[Records from a data collection]
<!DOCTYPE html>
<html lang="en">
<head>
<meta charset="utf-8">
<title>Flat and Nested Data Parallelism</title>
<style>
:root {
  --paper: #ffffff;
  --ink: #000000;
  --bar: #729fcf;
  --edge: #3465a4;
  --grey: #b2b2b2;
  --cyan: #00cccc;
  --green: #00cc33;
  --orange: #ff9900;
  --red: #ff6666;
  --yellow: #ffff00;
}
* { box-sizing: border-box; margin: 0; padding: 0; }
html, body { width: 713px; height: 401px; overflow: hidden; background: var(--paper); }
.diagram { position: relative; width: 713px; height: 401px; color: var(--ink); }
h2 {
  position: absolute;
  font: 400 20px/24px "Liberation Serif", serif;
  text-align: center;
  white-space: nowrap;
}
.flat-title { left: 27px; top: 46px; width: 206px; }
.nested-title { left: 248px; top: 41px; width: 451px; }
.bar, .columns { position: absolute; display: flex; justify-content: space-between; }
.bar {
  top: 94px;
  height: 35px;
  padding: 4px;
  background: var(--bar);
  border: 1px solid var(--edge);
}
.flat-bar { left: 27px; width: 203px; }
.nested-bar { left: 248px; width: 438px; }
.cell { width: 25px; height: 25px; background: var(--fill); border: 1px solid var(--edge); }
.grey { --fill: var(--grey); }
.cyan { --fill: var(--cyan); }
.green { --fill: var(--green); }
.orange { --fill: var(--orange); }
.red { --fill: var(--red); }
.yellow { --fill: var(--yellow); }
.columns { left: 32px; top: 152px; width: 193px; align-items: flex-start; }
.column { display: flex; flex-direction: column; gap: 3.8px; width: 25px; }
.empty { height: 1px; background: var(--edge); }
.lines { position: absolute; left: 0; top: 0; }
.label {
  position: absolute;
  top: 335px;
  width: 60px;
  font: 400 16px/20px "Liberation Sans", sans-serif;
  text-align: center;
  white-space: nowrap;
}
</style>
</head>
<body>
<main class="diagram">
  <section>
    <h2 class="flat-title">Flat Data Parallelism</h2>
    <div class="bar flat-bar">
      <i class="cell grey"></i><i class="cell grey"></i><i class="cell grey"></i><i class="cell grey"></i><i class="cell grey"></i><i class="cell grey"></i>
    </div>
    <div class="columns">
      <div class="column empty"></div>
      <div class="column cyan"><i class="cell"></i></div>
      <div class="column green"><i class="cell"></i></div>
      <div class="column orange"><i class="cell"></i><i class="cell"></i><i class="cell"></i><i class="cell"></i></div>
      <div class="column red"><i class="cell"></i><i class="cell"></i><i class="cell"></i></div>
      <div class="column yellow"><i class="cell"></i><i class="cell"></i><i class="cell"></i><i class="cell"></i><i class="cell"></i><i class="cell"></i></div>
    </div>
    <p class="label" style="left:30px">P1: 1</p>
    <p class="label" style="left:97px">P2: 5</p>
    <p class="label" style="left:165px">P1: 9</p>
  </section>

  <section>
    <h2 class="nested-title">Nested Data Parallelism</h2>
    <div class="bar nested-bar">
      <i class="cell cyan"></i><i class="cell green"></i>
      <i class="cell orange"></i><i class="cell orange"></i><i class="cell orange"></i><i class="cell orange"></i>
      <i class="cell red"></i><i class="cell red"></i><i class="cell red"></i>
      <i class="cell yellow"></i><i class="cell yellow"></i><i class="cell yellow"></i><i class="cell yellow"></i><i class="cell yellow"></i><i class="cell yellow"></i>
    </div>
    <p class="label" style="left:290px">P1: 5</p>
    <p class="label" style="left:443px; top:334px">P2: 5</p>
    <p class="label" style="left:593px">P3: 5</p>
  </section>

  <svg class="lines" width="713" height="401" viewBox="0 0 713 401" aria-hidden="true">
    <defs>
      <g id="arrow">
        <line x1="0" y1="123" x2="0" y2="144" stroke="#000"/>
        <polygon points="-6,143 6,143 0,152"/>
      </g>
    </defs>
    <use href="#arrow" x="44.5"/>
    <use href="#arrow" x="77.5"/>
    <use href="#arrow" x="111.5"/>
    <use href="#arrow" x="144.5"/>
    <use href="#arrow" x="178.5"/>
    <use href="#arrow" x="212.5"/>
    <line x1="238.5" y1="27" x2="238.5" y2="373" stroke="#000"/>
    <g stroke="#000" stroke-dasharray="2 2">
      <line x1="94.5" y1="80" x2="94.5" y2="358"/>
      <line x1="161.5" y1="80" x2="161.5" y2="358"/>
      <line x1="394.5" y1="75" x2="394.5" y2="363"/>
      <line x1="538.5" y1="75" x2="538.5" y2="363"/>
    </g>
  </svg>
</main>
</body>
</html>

(DIRECTIONS): Would you output, from the records above, exactly the run of lines that starts at the line containing "height: 35px;" and ends at the line containing "32px; top: 152px;", and only that run?

(SOLUTION TO THE PROBLEM):
  height: 35px;
  padding: 4px;
  background: var(--bar);
  border: 1px solid var(--edge);
}
.flat-bar { left: 27px; width: 203px; }
.nested-bar { left: 248px; width: 438px; }
.cell { width: 25px; height: 25px; background: var(--fill); border: 1px solid var(--edge); }
.grey { --fill: var(--grey); }
.cyan { --fill: var(--cyan); }
.green { --fill: var(--green); }
.orange { --fill: var(--orange); }
.red { --fill: var(--red); }
.yellow { --fill: var(--yellow); }
.columns { left: 32px; top: 152px; width: 193px; align-items: flex-start; }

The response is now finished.